1100 SERIES DIESEL TRUCK ENGINE Engine Operation Caterpillar

Engine Operation
1.1. Stop Engine At Once If Any Part Fails
2.1. Engine Shut-Down
3.1. To Stop The Engine

To receive satisfactory engine performance with maximum fuel economy and service life, the following engine operation instructions must be applied. In addition, it is necessary to also apply the recommendations of the vehicle manufacturer as well as the every day rules of good driving.

After the engine starts, reduce engine RPM to low idle with no load. When normal oil pressure is reached, operate the engine at low load for 5 minutes before applying full load.

Stop Engine At Once If Any Part Fails

Almost all failures give a warning to the operator before the part completely fails. If the operator is alert and heeds the warnings, further damage may not happen. A few of the warning signs are: abnormal gauge readings, abnormal fluid levels, fluid leaks, unusual engine noises and excessive smoke. Do not operate an engine if any sign of part failure is present, only a few seconds can ruin an entire engine.

Start vehicle in motion by utilizing the lowest gear speed in the transmission that will enable the engine to easily start the load without slipping the clutch.

Accelerate smoothly and evenly until the engine speed reaches approximately 100% of rated RPM. Rapid depression of accelerator will result in undesirable heavy exhaust smoke and high fuel consumption with no increase in vehicle performance.

Upshift to the next higher gear speed. If properly done, the engine speed will be above approximately 80% of rated RPM when the load is applied. For best performance do not skip gears. Engine speed should not be permitted to drop appreciably below 80% of rated RPM, to avoid a lugging condition.

AVSpare engines have good lugging characteristics; however, operating in a lug condition for extended periods of time should be avoided as it causes exhaust temperatures to rise and also results in high fuel consumption. A lug condition exists when an increase in engine speed cannot be achieved with an increase in accelerator pedal position, or when engine speed decreases with the accelerator pedal in its maximum position. A lug condition can exist at any engine speed below full load speed.

Continue to make successive upshifts through each gear speed in the transmission until cruising speed is reached. In each gear speed, accelerate smoothly to an engine speed of approximately 100% of rated RPM before upshifting to the next gear.

For highway cruising, maintain the engine speed between approximately 80% and 100% of rated RPM. Operating in this range will give maximum fuel economy.

When going up a grade and the engine speed drops to below approximately 80% of rated RPM, downshift successively until a gear speed is reached that will enable the engine to pull the load without operating in a lug condition. When pulling a long grade, such as encountered in mountain driving, make additional downshifts of one or two gears immediately prior to reaching the summit.

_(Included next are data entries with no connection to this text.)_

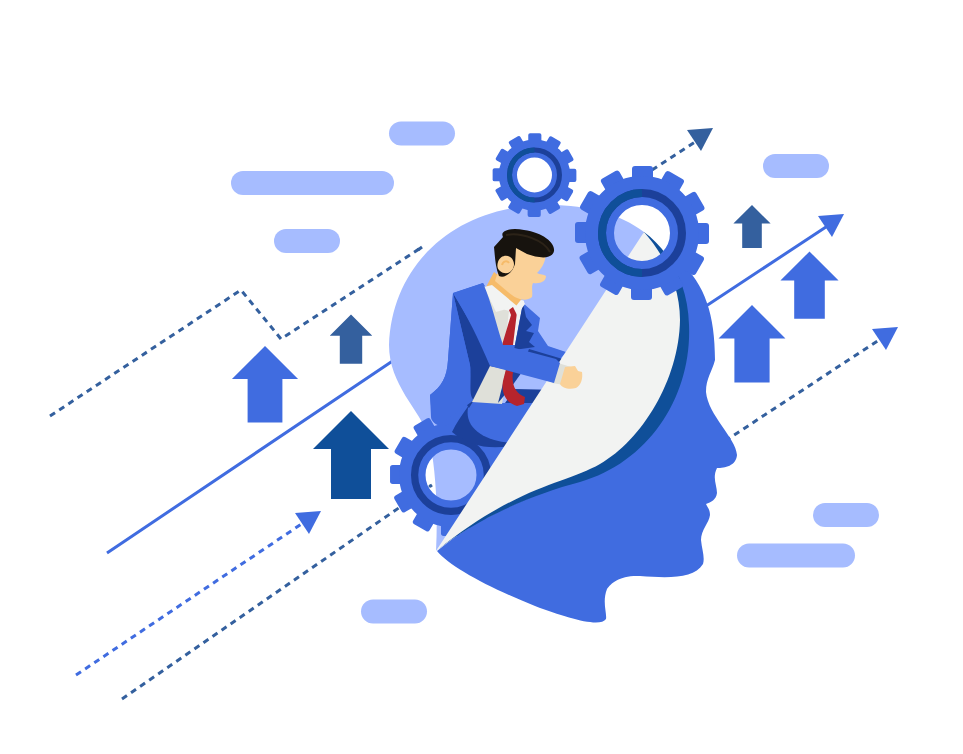
<!DOCTYPE html>
<html lang="en">
<head>
<meta charset="utf-8">
<title>Growth mindset illustration</title>
<style>
:root {
  --blue: #406ce0;
  --pale: #a6bcff;
  --navy: #1c409a;
  --deep: #0f4f99;
  --steel: #34609e;
  --paper: #f2f3f2;
  --shade: #dfe0d9;
  --skin: #fad198;
  --skin-shade: #f6bb69;
  --hair: #17130e;
  --red: #b6242c;
}
html, body { margin: 0; background: #fff; overflow: hidden; }
svg { display: block; width: 963px; height: 754px; }
.blue { fill: var(--blue); }
.pale { fill: var(--pale); }
.navy { fill: var(--navy); }
.deep { fill: var(--deep); }
.steel { fill: var(--steel); }
.paper { fill: var(--paper); }
.shade { fill: var(--shade); }
.skin { fill: var(--skin); }
.skin-shade { fill: var(--skin-shade); }
.hair { fill: var(--hair); }
.red { fill: var(--red); }
.trend { fill: none; stroke-width: 3; }
.dashed { stroke-dasharray: 6 5; }
.trend.blue { fill: none; stroke: var(--blue); }
.trend.steel { fill: none; stroke: var(--steel); }
.gear-body { fill: none; stroke: var(--blue); stroke-width: 29; }
.gear-ring { fill: none; stroke: var(--navy); stroke-width: 8; }
.gear-ring-lit { fill: none; stroke: var(--deep); stroke-width: 8; }
</style>
</head>
<body>
<svg viewBox="0 0 963 754" role="img" aria-label="Businessman climbing out of an opened head with gears and rising arrows">
  <defs>
    <rect id="tooth" class="blue" x="-10" y="-67" width="21" height="20" rx="3"/>
    <g id="tooth-trio">
      <use href="#tooth"/>
      <use href="#tooth" transform="rotate(30)"/>
      <use href="#tooth" transform="rotate(60)"/>
    </g>
    <g id="gear">
      <use href="#tooth-trio"/>
      <use href="#tooth-trio" transform="rotate(90)"/>
      <use href="#tooth-trio" transform="rotate(180)"/>
      <use href="#tooth-trio" transform="rotate(270)"/>
      <circle class="gear-body" r="42.5"/>
      <circle class="gear-ring" r="40"/>
    </g>
    <path id="ring-left" class="gear-ring-lit" d="M0 -40A40 40 0 0 0 0 40"/>
    <path id="up-arrow" d="M0 0L38 38H20V88H-20V38H-38Z"/>
    <path id="arrowhead" d="M0 0L-26 2L-12 23Z"/>
    <rect id="pill" class="pale" width="66" height="24" rx="12"/>
  </defs>

  <g id="pills">
    <use href="#pill" x="389" y="121.5"/>
    <use href="#pill" x="274" y="229"/>
    <use href="#pill" x="763" y="154"/>
    <use href="#pill" x="813" y="503"/>
    <use href="#pill" x="361" y="599.5"/>
    <rect class="pale" x="231" y="171" width="163" height="24" rx="12"/>
    <rect class="pale" x="737" y="543.5" width="118" height="24" rx="12"/>
  </g>

  <g id="trend-lines">
    <path class="trend dashed steel" d="M50 416L241 290L281 339L422 247"/>
    <path class="trend blue" d="M107 553L400 356M700 310L832 223"/>
    <path class="trend dashed blue" d="M76 675L306 521"/>
    <path class="trend dashed steel" d="M122 699L432 485M652 170L698 140M725 441L882 338"/>
    <use class="steel" href="#arrowhead" x="713" y="128"/>
    <use class="blue" href="#arrowhead" x="844" y="214"/>
    <use class="blue" href="#arrowhead" x="898" y="327"/>
    <use class="blue" href="#arrowhead" x="321" y="511"/>
  </g>

  <g id="up-arrows">
    <use class="deep" href="#up-arrow" transform="translate(351 411)"/>
    <use class="blue" href="#up-arrow" transform="translate(265 346) scale(.87)"/>
    <use class="steel" href="#up-arrow" transform="translate(351 314.5) scale(.56)"/>
    <use class="blue" href="#up-arrow" transform="translate(752 305) scale(.88)"/>
    <use class="blue" href="#up-arrow" transform="translate(809.5 251.5) scale(.765)"/>
    <use class="steel" href="#up-arrow" transform="translate(752 205) scale(.49)"/>
  </g>

  <path id="skull" class="pale" d="M436 551C438 510 436 470 429 437C420 410 389 385 389 345C392 262 458 204 550 205C588 205 620 214 644 232L640 300L500 470Z"/>
  <path d="M422 247L418 250" class="trend steel"/>

  <use href="#gear" transform="translate(451 475) scale(.91)"/>
  <circle class="steel" cx="430" cy="486" r="1.5"/>

  <g id="businessman">
    <path class="blue" d="M453 293L483 283L520 340L500 404L540 404L505 448L474 438L450 424C440 430 431 422 431 417L430 395C442 386 447 377 448 360Z"/>
    <g id="legs">
      <path class="navy" d="M469 405C462 415 456 423 452 432C470 447 488 449 512 446L560 390L515 389L505 403Z"/>
      <path class="blue" d="M472 403H542L520 443C490 444 464 431 468 408Z"/>
    </g>
    <path class="navy" d="M453 293L495 365L474 400L469 408C460 396 472 380 470 365Z"/>
    <path class="blue" d="M453 293L470 365C472 380 468 396 474 400L440 425L432 417L430 395C442 386 447 377 448 360Z"/>
    <g id="shirt-and-tie">
      <path class="paper" d="M483 286L524 301L520 345L502 345Z"/>
      <path class="shade" d="M483 286L496 307L509 311L505 345L500 342ZM490 366L508 370L502 404L472 402Z"/>
      <path class="navy" d="M507 368L522 372L512 386L498 403Z"/>
      <path class="red" d="M509 310L514 306L517 312L513 345H502L511 315Z"/>
      <path class="red" d="M506 369L513 372C511 385 516 394 525 397L524 404L517 406C505 403 501 391 503 381Z"/>
    </g>
    <path class="blue" d="M523 303L540 318L538 331L548 346L566 352L558 362L514 350Z"/>
    <path class="navy" d="M523 303L526 317L532 325L526 331L534 333L529 342L535 347L514 350Z"/>
    <path class="navy" d="M529 349L566 360L560 365L527 354Z"/>
    <g id="face">
      <path class="skin-shade" d="M494 272L524 296L516 306L486 287Z"/>
      <path class="skin" d="M505 249L520 243L546 254C545 264 541 269 537 273C540 275 544 274 546 276C546 281 541 284 533 283C531 287 533 292 532 297C526 302 517 300 508 292L495 281Z"/>
      <path class="paper" d="M484 287L492 285L517 306L523 300L525 304L517 315L513 307L496 312Z"/>
      <path class="hair" d="M494 247L503 237C499 229 514 228 524 230C544 233 555 243 554 251C552 260 538 258 527 254L516 248L515 264C513 272 505 279 499 276C495 266 495 256 494 247Z"/>
      <path d="M506 235C521 232 544 240 550 252" fill="none" stroke="#2c2318" stroke-width="2"/>
      <path class="skin" d="M498 262C501 253 513 254 514 264C514 272 506 276 500 271C497 269 497 265 498 262Z"/>
      <path d="M502 265C503 261 507 260 509 263" fill="none" stroke="#f6bb69" stroke-width="2"/>
    </g>
  </g>

  <g id="front-of-head">
    <path class="blue" d="M437 551C480 515 540 492 580 480C650 458 688 380 680 290L672 262H680C705 284 715 315 715 360C712 372 706 378 706 392C708 415 736 438 737 455C736 466 725 468 717 468C712 478 717 485 717 493C716 500 711 502 706 504C708 508 710 510 710 515C709 523 701 530 701 540C702 550 705 557 703 564C694 579 668 578 640 576C620 575 611 583 607 589C602 602 607 612 606 619C600 628 567 618 535 606C490 588 450 567 437 551Z"/>
    <path class="deep" d="M436 551C475 520 530 495 580 482C650 462 692 395 689 325C688 280 666 248 644 232L570 440Z"/>
    <path class="paper" d="M436 551L644 232C665 256 680 286 680 320C679 380 642 440 600 464C565 484 518 485 436 551Z"/>
  </g>

  <g id="reaching-arm">
    <path class="shade" d="M558 363L571 367L564 385L552 383Z"/>
    <path class="skin" d="M565 367L575 366L578 371L582 372C583 379 581 385 576 388C569 390 562 388 560 384Z"/>
    <path class="blue" d="M453 293L483 283C492 304 496 324 503 345L556 359L560 363L554 383L490 366C479 340 467 315 453 293Z"/>
  </g>

  <g id="top-gears">
    <circle cx="534.5" cy="175" r="19" fill="#fff"/>
    <g transform="translate(534.5 175) scale(.625)">
      <use href="#gear"/>
      <use href="#ring-left"/>
    </g>
    <g transform="translate(642 233)">
      <use href="#gear"/>
      <use href="#ring-left"/>
    </g>
  </g>
</svg>
</body>
</html>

This will allow the engine to cool more slowly than if the load on the engine is suddenly changed from a full load condition going uphill to no load condition going downhill.

Prevent overspeeding of the engine when going down long, steep grades. Downshift to a gear speed that will permit a desired vehicle speed with an engine speed not in excess of high idle RPM. This will usually be the same gear speed that would be used to go up that grade.

Periodic braking of the vehicle may be required to help slow the engine speed on steep slopes.

Engine Shut-Down

Before stopping the engine, operate at low load for 5 minutes, then at low idle for 30 seconds. (This procedure allows hot areas in the engine to cool gradually, extending the engine life.)

To Stop The Engine

Turn the starter switch to OFF (this turns off the fuel but engine may continue to run for a few seconds).